START SOURCE MATERIAL
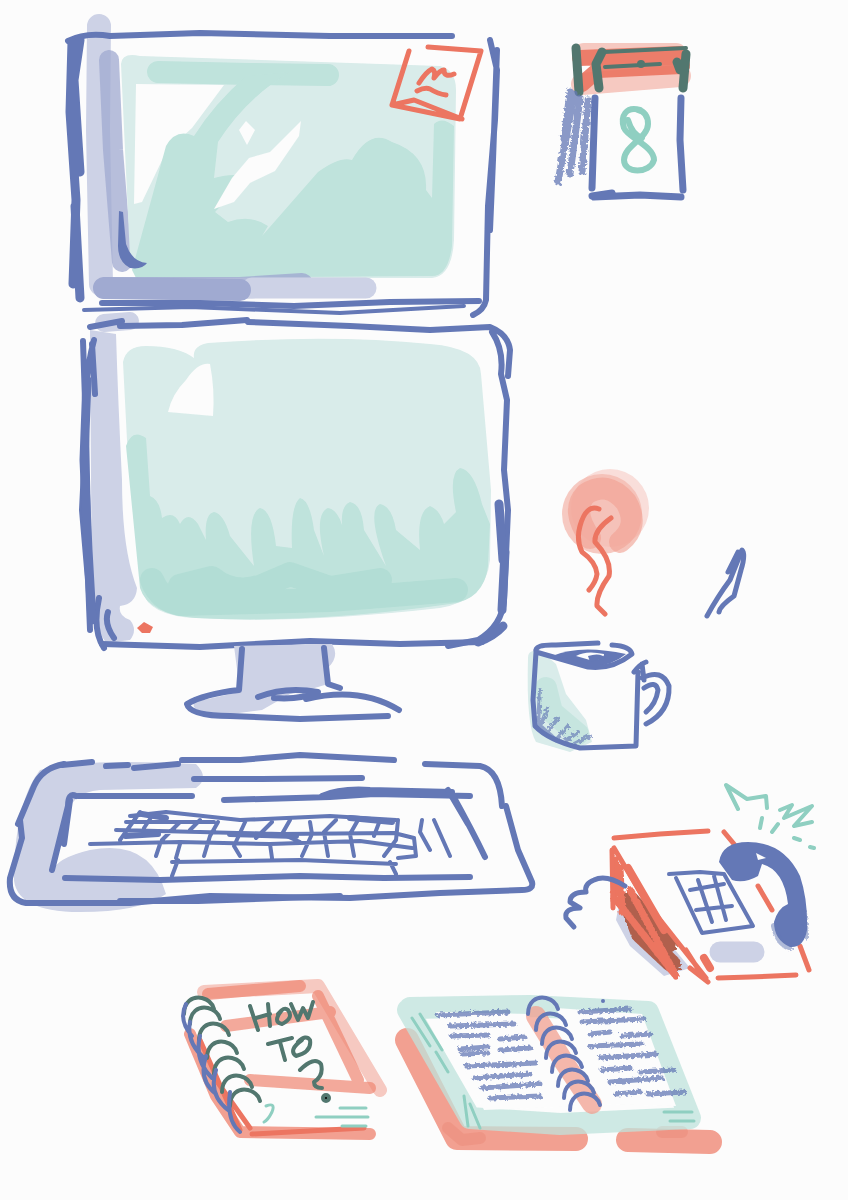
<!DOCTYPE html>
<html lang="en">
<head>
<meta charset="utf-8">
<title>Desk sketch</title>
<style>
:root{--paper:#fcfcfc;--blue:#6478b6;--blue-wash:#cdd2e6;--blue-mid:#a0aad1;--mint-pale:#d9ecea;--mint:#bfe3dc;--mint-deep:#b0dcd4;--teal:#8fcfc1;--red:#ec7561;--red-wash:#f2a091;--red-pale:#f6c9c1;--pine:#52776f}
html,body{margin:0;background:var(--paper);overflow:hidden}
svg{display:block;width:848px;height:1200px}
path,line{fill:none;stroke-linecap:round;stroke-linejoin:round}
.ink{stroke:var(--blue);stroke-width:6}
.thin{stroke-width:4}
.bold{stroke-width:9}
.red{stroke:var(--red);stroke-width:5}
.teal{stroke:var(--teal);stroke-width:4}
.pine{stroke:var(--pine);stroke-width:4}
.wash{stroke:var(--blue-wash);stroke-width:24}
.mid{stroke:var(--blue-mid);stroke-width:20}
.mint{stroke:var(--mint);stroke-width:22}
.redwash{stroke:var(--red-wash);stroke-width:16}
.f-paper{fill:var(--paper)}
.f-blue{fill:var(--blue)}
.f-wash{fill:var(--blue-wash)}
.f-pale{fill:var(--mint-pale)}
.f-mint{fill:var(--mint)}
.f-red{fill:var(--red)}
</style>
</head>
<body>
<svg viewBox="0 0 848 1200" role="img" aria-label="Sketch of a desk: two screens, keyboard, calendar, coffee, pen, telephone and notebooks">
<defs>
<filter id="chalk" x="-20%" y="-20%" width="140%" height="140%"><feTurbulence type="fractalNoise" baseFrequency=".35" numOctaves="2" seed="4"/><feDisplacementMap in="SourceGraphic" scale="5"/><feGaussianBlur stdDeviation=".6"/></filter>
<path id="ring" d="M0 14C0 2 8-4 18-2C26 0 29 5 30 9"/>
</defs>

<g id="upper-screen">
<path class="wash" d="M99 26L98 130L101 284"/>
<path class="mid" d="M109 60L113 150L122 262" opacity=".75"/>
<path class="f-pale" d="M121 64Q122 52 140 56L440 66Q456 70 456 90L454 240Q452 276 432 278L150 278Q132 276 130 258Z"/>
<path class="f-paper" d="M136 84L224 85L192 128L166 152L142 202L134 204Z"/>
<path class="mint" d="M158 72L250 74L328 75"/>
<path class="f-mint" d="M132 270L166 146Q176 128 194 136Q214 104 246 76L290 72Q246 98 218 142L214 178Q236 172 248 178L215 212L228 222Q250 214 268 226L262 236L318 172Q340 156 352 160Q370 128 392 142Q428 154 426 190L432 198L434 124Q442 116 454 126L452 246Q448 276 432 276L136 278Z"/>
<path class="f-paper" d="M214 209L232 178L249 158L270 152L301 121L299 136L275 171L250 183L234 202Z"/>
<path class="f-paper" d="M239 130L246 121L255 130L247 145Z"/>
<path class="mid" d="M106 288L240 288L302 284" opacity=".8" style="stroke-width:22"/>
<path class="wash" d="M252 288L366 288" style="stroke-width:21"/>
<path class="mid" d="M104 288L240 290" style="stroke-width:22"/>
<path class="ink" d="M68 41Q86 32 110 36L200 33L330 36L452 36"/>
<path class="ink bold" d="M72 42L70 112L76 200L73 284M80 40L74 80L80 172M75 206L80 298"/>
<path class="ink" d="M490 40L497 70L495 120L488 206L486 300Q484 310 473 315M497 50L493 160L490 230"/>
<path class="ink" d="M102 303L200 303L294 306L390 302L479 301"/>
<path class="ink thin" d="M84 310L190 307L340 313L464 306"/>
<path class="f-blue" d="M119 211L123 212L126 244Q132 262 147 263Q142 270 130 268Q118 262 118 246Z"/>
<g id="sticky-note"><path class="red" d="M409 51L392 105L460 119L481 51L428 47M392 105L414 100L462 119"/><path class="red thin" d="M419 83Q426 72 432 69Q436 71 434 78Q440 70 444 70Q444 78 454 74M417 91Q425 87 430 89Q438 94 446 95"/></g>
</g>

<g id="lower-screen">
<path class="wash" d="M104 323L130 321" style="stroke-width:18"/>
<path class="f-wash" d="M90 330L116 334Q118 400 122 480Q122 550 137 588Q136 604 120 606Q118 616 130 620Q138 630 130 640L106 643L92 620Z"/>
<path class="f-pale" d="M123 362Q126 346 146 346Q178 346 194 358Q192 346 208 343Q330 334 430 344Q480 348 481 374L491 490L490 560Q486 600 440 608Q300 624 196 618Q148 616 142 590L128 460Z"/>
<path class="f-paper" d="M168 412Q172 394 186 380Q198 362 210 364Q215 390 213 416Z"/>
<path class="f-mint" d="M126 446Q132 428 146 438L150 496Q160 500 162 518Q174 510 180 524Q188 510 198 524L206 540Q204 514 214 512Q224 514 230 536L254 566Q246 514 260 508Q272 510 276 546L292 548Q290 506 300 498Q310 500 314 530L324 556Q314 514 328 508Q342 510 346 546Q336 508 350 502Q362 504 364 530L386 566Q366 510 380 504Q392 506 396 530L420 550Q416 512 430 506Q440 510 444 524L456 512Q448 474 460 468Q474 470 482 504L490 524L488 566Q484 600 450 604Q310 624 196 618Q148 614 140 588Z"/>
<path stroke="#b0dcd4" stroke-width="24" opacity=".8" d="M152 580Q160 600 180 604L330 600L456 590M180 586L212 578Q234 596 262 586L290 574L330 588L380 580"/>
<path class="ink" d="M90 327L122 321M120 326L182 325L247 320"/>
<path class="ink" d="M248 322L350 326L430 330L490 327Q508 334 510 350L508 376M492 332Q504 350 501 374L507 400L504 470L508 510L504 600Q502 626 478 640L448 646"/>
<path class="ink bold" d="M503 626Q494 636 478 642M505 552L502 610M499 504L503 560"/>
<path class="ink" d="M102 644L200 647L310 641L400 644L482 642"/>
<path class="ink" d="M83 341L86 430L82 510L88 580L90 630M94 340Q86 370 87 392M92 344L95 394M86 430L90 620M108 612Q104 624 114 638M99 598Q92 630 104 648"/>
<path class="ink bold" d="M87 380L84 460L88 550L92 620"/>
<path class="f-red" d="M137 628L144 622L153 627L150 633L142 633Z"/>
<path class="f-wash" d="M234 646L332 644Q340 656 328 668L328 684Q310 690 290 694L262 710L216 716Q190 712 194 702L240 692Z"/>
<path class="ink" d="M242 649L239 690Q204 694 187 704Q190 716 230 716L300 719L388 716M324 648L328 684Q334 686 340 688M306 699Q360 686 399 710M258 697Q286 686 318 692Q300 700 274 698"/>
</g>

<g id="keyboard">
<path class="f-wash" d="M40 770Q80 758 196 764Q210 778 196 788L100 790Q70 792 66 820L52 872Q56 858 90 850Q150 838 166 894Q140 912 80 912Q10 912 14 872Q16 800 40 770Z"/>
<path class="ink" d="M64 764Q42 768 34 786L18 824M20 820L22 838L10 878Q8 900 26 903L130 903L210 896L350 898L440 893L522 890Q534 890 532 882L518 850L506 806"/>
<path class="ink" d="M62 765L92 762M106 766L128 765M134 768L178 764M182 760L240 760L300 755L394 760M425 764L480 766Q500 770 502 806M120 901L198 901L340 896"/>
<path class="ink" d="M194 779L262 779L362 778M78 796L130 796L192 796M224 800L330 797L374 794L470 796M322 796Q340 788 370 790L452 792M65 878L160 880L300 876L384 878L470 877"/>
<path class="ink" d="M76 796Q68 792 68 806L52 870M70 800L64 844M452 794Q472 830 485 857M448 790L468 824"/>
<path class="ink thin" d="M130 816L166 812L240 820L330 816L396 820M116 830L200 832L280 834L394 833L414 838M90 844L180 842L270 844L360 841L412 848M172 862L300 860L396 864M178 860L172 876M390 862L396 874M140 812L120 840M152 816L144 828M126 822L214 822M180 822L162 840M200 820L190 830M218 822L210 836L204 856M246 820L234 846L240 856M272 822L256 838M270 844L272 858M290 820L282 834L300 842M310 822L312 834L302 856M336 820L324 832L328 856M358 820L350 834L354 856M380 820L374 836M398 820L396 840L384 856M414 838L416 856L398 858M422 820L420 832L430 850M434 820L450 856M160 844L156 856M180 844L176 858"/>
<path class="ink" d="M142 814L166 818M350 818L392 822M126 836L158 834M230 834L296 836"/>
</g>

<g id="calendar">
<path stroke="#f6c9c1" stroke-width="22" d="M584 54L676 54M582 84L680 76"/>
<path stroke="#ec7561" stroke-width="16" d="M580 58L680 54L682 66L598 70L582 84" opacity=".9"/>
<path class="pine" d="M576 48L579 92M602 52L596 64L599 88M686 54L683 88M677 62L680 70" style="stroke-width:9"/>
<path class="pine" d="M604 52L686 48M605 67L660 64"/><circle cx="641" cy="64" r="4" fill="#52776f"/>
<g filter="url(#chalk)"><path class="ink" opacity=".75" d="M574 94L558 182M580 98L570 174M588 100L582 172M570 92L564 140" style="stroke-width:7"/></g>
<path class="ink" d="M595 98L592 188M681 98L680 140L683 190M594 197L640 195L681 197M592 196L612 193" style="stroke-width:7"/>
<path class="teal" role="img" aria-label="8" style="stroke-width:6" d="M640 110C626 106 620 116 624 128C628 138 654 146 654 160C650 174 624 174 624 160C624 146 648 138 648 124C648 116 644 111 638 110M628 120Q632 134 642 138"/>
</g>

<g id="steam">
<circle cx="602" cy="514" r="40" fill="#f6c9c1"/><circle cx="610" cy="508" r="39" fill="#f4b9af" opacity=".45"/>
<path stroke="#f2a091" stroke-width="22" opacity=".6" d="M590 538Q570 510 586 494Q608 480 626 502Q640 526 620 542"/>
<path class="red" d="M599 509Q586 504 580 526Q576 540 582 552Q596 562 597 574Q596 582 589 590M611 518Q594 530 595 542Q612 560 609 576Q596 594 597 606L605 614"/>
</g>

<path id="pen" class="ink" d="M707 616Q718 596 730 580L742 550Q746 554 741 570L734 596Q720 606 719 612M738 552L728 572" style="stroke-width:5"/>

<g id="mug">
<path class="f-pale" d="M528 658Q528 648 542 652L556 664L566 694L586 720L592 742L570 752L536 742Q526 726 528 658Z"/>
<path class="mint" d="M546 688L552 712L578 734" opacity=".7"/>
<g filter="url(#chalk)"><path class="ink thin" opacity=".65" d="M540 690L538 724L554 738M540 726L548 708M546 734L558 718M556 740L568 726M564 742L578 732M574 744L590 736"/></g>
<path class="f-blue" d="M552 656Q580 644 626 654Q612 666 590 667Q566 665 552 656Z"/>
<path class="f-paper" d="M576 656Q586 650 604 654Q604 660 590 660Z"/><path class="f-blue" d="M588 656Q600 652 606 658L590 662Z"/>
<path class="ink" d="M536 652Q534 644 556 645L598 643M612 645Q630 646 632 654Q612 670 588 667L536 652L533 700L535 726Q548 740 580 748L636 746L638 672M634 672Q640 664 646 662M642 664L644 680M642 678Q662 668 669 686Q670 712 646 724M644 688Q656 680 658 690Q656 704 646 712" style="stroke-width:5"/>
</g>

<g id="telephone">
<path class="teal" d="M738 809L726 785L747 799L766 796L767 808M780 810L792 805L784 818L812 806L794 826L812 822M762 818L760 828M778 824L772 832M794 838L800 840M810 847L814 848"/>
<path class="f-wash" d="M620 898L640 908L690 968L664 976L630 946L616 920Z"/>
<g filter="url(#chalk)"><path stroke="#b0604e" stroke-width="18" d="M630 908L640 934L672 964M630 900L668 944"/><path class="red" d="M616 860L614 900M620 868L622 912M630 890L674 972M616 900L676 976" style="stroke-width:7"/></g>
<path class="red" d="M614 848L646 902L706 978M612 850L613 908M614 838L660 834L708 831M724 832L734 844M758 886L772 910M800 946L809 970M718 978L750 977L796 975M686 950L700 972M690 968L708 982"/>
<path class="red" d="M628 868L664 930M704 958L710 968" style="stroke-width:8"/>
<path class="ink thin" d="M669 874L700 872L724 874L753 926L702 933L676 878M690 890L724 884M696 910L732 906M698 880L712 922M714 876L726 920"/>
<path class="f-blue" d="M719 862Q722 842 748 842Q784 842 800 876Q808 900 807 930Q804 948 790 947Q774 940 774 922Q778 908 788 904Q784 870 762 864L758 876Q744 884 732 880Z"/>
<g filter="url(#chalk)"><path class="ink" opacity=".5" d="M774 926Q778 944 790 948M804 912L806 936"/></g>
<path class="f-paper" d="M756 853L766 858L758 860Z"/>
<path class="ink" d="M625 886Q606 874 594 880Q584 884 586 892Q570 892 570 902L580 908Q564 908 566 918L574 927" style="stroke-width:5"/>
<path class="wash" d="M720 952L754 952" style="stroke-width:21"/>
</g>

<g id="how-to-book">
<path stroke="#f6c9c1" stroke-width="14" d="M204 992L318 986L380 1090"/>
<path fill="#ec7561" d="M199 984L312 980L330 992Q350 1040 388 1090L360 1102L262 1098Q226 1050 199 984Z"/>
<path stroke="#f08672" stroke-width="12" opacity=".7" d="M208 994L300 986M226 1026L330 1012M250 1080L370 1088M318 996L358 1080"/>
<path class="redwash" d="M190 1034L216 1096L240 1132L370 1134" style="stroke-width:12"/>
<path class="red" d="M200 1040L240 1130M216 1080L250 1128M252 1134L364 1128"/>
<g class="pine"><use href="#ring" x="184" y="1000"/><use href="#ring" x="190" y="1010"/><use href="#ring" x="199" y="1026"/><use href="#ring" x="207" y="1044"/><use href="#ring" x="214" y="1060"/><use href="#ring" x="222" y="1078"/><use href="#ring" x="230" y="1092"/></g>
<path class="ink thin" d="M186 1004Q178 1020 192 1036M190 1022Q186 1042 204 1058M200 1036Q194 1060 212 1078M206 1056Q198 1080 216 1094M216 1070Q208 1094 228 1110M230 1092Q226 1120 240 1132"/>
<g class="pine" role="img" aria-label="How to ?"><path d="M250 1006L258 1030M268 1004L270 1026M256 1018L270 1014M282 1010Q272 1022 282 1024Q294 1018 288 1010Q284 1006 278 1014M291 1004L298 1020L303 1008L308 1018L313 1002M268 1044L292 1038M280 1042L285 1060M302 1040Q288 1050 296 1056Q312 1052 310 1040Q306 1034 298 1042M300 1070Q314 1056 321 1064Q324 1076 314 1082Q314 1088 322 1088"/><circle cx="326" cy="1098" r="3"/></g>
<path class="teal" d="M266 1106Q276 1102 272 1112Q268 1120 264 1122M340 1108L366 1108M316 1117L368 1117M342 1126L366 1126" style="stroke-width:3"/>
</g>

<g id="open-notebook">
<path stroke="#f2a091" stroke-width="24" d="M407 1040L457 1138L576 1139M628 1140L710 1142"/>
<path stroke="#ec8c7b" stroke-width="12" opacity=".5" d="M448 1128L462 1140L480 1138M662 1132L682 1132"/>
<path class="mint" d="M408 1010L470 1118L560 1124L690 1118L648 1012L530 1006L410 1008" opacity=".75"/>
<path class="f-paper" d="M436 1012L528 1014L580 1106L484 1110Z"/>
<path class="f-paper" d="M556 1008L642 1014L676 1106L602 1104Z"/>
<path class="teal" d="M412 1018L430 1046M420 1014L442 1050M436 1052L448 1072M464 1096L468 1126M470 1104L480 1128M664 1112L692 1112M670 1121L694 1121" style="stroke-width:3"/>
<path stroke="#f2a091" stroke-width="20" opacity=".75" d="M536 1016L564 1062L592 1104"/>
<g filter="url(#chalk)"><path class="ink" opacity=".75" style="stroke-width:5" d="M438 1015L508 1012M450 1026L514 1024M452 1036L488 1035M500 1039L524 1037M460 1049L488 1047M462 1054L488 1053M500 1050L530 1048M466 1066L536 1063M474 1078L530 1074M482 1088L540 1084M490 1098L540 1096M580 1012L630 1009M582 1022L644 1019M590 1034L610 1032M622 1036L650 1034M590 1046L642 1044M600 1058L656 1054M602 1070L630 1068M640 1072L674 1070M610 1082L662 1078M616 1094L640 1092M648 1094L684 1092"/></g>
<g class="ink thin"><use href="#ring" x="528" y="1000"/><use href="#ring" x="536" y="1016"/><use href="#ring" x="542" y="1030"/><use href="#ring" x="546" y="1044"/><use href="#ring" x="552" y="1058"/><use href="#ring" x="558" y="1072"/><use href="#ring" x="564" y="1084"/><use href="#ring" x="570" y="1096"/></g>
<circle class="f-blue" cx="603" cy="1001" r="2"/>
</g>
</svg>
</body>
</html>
END SOURCE MATERIAL
* ASSIGNMENT *
Return each line of the material above in which the string "bold" appears.

* REPLY *
.bold{stroke-width:9}
<path class="ink bold" d="M72 42L70 112L76 200L73 284M80 40L74 80L80 172M75 206L80 298"/>
<path class="ink bold" d="M503 626Q494 636 478 642M505 552L502 610M499 504L503 560"/>
<path class="ink bold" d="M87 380L84 460L88 550L92 620"/>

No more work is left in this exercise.